Actor Alan Rickman has died of cancer, the second cultural icon to have been lost to that disease this week. His nearly forty-year career on the screen is filled with too many works to name all of them here and probably not necessary to do, anyway, given his popularity. In recent years, he was the embodiment of Professor Severus Snape and brought life to a philandering husband in Love Actually. But an early film of his, the one that brought him into American consciousness, is what likely came to mind among readers here: Die Hard.
Like Love Actually, Die Hard is a Christmas movie, in the latter case, one that keeps glad tidings and good cheer to a blessed minimum. The John McTiernan film is also a relief from the stereotype of the 80s action flick in that the hero, John McClane, isn’t an invulnerable, grunting Neanderthal, and his eventual victory doesn’t feel inevitable.
But the story is as much made by Rickman’s character, Hans Gruber. Gruber is a delicious villain, a character who has received all the benefits of a classical education without being burdened by moral concerns. He’s stylish, enjoying fine clothing. He combines a reptilian coldness that is tough to disrupt with a calculating mind that has planned out every detail—almost. And unlike so many bad guys in the decade’s action films, he is an exceptional thief.

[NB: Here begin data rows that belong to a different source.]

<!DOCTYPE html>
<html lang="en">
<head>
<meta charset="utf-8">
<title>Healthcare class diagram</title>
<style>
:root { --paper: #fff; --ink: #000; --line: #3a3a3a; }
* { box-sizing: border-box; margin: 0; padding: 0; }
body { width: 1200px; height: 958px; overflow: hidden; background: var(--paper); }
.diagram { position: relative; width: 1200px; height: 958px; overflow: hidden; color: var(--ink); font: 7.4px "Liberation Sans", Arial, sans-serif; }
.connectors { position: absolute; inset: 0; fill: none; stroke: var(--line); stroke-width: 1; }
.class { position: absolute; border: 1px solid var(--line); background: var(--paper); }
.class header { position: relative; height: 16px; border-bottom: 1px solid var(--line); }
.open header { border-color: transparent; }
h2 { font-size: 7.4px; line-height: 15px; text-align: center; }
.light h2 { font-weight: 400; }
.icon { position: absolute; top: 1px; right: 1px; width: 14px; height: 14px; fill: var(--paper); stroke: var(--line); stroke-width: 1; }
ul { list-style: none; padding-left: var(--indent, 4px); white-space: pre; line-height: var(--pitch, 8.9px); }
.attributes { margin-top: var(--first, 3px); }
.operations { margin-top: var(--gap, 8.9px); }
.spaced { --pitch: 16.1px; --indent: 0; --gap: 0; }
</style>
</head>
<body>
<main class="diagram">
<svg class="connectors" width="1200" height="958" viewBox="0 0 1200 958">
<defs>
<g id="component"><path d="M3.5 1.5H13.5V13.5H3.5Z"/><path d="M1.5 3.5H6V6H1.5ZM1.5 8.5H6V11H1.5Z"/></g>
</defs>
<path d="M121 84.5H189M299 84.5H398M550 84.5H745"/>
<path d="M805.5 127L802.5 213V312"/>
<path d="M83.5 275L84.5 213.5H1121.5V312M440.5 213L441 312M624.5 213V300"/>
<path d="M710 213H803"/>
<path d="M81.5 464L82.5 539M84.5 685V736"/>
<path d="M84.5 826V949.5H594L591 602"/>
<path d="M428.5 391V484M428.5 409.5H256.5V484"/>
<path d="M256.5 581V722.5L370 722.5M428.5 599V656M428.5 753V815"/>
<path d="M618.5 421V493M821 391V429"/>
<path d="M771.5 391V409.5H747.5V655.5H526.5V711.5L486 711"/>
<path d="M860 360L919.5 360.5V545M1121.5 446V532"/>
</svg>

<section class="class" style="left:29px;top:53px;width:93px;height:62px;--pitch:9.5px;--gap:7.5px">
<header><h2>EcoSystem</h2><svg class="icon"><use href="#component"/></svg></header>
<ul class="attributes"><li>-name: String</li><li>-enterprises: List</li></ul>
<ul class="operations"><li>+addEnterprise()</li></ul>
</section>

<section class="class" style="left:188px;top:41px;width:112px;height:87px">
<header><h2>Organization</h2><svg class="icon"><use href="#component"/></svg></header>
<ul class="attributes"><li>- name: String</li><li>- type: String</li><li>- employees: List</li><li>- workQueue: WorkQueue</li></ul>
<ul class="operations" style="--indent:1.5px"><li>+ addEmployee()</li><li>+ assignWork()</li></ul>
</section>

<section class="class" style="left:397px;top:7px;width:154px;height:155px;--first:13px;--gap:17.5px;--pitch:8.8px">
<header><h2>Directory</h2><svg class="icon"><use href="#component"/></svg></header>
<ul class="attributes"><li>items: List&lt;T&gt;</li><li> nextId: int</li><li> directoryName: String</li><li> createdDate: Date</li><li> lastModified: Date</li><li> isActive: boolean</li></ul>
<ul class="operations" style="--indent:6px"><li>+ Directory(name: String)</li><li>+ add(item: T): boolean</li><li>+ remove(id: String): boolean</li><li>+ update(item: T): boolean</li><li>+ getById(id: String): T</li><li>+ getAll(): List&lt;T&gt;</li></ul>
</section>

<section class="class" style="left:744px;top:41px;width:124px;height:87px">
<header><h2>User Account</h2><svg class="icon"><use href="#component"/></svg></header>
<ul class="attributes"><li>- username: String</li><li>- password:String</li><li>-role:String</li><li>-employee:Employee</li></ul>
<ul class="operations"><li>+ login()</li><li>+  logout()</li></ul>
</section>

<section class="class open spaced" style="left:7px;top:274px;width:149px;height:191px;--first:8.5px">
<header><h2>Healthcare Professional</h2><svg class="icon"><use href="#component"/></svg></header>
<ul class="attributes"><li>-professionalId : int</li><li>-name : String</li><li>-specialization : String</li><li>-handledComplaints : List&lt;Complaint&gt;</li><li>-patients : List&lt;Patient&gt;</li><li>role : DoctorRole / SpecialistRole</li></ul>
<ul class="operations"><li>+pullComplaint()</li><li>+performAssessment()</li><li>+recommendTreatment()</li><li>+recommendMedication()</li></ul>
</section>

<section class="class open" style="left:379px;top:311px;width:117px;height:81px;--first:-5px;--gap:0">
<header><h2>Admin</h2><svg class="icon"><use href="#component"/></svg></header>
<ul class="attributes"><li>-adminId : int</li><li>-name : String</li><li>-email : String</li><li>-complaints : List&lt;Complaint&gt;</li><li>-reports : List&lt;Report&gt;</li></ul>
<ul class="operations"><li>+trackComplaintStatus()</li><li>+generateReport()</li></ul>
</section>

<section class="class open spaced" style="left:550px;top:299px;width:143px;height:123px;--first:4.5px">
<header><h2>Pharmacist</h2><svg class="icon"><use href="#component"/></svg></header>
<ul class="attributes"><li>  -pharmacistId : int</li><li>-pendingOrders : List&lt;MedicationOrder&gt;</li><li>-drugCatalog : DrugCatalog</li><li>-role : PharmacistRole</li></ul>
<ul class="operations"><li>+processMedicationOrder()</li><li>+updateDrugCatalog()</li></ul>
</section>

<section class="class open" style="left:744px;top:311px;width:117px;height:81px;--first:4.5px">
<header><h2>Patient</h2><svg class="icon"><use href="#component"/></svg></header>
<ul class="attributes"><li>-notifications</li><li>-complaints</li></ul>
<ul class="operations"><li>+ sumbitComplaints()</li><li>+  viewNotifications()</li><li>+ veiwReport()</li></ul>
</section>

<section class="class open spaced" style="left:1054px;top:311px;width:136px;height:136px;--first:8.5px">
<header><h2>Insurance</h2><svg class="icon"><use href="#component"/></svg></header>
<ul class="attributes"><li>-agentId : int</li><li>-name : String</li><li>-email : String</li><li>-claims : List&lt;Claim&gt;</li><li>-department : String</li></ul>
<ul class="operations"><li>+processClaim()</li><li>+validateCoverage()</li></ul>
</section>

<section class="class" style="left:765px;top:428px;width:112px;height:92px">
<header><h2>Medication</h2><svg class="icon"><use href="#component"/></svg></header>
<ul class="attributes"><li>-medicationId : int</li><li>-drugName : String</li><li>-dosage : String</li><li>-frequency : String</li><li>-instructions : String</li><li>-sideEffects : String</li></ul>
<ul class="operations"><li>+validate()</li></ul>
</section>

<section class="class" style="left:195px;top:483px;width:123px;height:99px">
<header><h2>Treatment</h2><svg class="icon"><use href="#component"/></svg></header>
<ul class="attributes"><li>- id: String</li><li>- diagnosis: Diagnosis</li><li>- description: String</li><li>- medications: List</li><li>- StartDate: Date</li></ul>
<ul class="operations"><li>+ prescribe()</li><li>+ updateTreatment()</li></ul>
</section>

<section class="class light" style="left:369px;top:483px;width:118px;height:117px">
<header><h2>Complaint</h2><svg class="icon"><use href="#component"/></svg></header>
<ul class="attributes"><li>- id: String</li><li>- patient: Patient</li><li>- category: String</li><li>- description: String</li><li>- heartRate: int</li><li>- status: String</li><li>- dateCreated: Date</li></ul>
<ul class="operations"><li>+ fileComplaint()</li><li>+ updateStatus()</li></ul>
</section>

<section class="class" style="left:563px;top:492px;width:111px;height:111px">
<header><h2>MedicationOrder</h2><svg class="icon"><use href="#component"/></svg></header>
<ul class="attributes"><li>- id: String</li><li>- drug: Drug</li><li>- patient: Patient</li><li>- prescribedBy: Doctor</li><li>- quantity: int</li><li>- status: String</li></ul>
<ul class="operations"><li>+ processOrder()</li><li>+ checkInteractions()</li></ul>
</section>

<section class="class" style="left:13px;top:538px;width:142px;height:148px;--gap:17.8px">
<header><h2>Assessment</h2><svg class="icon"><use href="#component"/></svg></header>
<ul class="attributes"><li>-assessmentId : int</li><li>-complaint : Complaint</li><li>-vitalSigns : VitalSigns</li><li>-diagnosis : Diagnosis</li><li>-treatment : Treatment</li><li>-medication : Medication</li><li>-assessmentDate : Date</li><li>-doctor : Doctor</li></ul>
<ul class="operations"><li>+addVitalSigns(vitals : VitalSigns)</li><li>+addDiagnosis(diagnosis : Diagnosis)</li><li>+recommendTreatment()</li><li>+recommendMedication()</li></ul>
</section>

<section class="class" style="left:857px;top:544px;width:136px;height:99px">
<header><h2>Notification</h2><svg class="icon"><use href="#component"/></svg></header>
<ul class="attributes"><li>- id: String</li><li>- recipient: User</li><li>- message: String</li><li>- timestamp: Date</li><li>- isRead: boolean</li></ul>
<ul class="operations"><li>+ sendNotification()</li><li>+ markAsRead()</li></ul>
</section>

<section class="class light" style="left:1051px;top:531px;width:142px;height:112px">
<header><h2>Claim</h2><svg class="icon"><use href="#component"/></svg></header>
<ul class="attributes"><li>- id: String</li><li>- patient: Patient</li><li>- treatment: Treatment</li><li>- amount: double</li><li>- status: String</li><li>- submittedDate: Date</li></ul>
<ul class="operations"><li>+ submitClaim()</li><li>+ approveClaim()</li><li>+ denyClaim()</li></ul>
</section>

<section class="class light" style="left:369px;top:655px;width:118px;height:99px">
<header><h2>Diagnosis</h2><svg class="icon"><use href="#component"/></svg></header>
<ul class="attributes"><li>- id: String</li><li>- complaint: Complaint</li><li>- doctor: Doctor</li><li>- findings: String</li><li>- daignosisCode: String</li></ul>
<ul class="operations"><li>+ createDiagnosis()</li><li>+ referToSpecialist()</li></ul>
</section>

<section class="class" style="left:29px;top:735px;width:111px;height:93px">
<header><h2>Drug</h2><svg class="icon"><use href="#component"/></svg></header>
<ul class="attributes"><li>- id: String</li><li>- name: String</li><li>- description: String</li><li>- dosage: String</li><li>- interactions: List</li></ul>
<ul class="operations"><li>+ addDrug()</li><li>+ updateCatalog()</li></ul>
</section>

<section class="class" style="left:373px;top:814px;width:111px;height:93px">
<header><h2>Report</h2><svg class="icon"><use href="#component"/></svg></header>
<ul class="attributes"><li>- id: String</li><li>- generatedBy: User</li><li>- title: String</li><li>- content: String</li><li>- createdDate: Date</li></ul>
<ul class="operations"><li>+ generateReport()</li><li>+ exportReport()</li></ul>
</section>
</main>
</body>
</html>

And he has good taste in guns. The Heckler & Koch P7M13 is more compact than McClane’s Beretta 92F, thus easier to conceal while holding only two fewer rounds in the magazine and benefiting from a low bore axis. For an American audience, arming Gruber with this Teutonic staple gun, as it gets called in discussion boards, rounded out the character’s exotic sophistication.